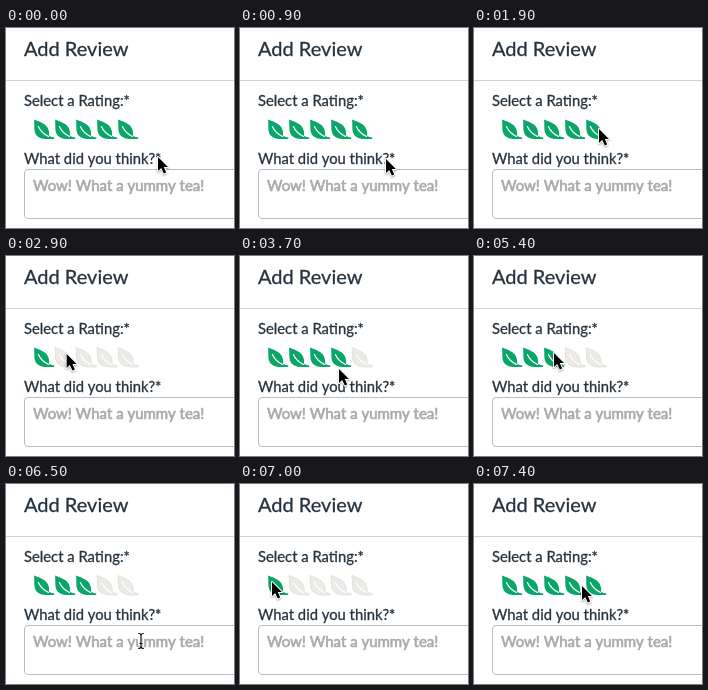
Write an HTML page with a canvas that moves like this. It is 228 px wide and 200 px high and loops after 7.5 s.

```html
<!DOCTYPE html>
<html lang="en">
<head>
<meta charset="utf-8">
<title>Add Review</title>
<style>
  html, body { margin: 0; width: 100%; height: 100%; overflow: hidden; background: #fff; }
  canvas { display: block; width: 228px; height: 200px; }
</style>
</head>
<body>
<canvas id="stage"></canvas>
<script>
const W = 228, H = 200, LOOP = 7500, STEP = 100;
const LEAVES = 5, PITCH = 21, LEFT = 28;
const GREEN = '#0aa667', PALE = '#eceae7', INK = '#26333f';

const canvas = document.getElementById('stage');
const ctx = canvas.getContext('2d');
const ratio = window.devicePixelRatio || 1;
canvas.width = W * ratio;
canvas.height = H * ratio;

// Each eased move: start time, end time, destination
const home = { x: 152, y: 129 };
const moves = [
  [700, 900, 146, 131],
  [1200, 1300, 145, 126],
  [1600, 1900, 125, 101],
  [1900, 2300, 119, 99],
  [2400, 2700, 36, 98],
  [2700, 3200, 106, 98],
  [3600, 3700, 99, 113],
  [3700, 4300, 52, 105],
  [4600, 4900, 99, 107],
  [4900, 5300, 80, 97],
  [5600, 5900, 82, 174],
  [6200, 6500, 135, 157],
  [6500, 7000, 32, 98],
  [7000, 7300, 108, 102]
];

const arrow = new Path2D('M0 0V14L3.2 10.9L5.8 16.6L8.2 15.6L5.8 10H10Z');
const iBeam = new Path2D('M-2.8-7.5Q0-7.5 0-5.5Q0-7.5 2.8-7.5M0-5.5V5.5M-2.8 7.5Q0 7.5 0 5.5Q0 7.5 2.8 7.5M-1.6 2.5H1.6');
const leafBody = new Path2D('M0 1C5 3 11 4.5 13.8 9.5C15.2 12.5 15.4 15.4 15 17.3' +
  'C16.8 18.5 18.5 18.9 20.4 19L20 20.5C11 20.9 4.4 20.2 1.6 15.4C-.4 11.5 .8 6 0 1Z');
const leafVein = new Path2D('M4.4 8C6.4 12.6 9.8 15.8 14.6 18');

const smooth = k => k * k * (3 - 2 * k);
const clamp = k => Math.min(1, Math.max(0, k));

function pointerAt(t) {
  let { x, y } = home;
  for (const [from, to, toX, toY] of moves) {
    const k = smooth(clamp((t - from) / (to - from)));
    x += (toX - x) * k;
    y += (toY - y) * k;
  }
  return { x, y };
}

// The hovered rating follows the pointer one step late.
function ratingAt(t) {
  const { x, y } = pointerAt(t - STEP);
  const hovered = Math.ceil((x - LEFT + 5) / PITCH);
  if (hovered >= 1 && hovered <= LEAVES && y > 86 && y < 119) return hovered;
  return t < 5400 ? 5 : 3;
}

function label(text, x, y, size, weight = 0.3, color = INK) {
  ctx.font = size + 'px Lato, sans-serif';
  ctx.fillStyle = ctx.strokeStyle = color;
  ctx.lineWidth = weight;
  ctx.lineJoin = 'round';
  ctx.fillText(text, x, y);
  ctx.strokeText(text, x, y);
}

function drawForm() {
  ctx.fillStyle = '#fff';
  ctx.fillRect(0, 0, W, H);
  ctx.fillStyle = '#cdd2d7';
  ctx.fillRect(0, 52, W, 1);
  label('Add Review', 18, 28, 20);
  label('Select a Rating:*', 18, 78, 14.8);
  label('What did you think?*', 18, 136, 14.8);
  label('Wow! What a yummy tea!', 27, 163, 15, 0.7, '#aaa');
  ctx.strokeStyle = '#b9bcc0';
  ctx.lineWidth = 1;
  ctx.beginPath();
  ctx.roundRect(18.5, 141.5, W, 49, 3.5);
  ctx.stroke();
}

function drawLeaf(x, filled) {
  ctx.save();
  ctx.translate(x, 90.5);
  ctx.fillStyle = filled ? GREEN : PALE;
  ctx.fill(leafBody);
  if (!filled) {
    ctx.strokeStyle = '#dedbd8';
    ctx.lineWidth = 0.7;
    ctx.stroke(leafBody);
  }
  ctx.strokeStyle = '#fff';
  ctx.lineWidth = 1.2;
  ctx.lineCap = 'round';
  ctx.stroke(leafVein);
  ctx.restore();
}

function drawPointer({ x, y }) {
  const overField = y > 141;
  const shape = overField ? iBeam : arrow;
  ctx.save();
  ctx.translate(x, y);
  ctx.lineJoin = 'round';
  ctx.strokeStyle = '#fff';
  ctx.lineWidth = overField ? 2.8 : 2;
  if (!overField) {
    ctx.shadowColor = 'rgba(0,0,0,.35)';
    ctx.shadowBlur = 2 * ratio;
    ctx.shadowOffsetY = ratio;
  }
  ctx.stroke(shape);
  ctx.shadowColor = 'transparent';
  if (overField) {
    ctx.strokeStyle = '#111';
    ctx.lineWidth = 1.2;
    ctx.stroke(shape);
  } else {
    ctx.fillStyle = '#000';
    ctx.fill(shape);
  }
  ctx.restore();
}

function draw(t) {
  ctx.setTransform(ratio, 0, 0, ratio, 0, 0);
  drawForm();
  const rating = ratingAt(t);
  for (let i = 0; i < LEAVES; i++) drawLeaf(LEFT + PITCH * i, i < rating);
  drawPointer(pointerAt(t));
}

const start = performance.now();
function tick() {
  const t = (performance.now() - start) % LOOP;
  draw(Math.floor(t / STEP) * STEP);
  requestAnimationFrame(tick);
}
tick();
</script>
</body>
</html>
```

******************************

**Assignment:**
Each line above that has the word "pointerAt" should be copied.

**Solution to this task:**
function pointerAt(t) {
  const { x, y } = pointerAt(t - STEP);
  drawPointer(pointerAt(t));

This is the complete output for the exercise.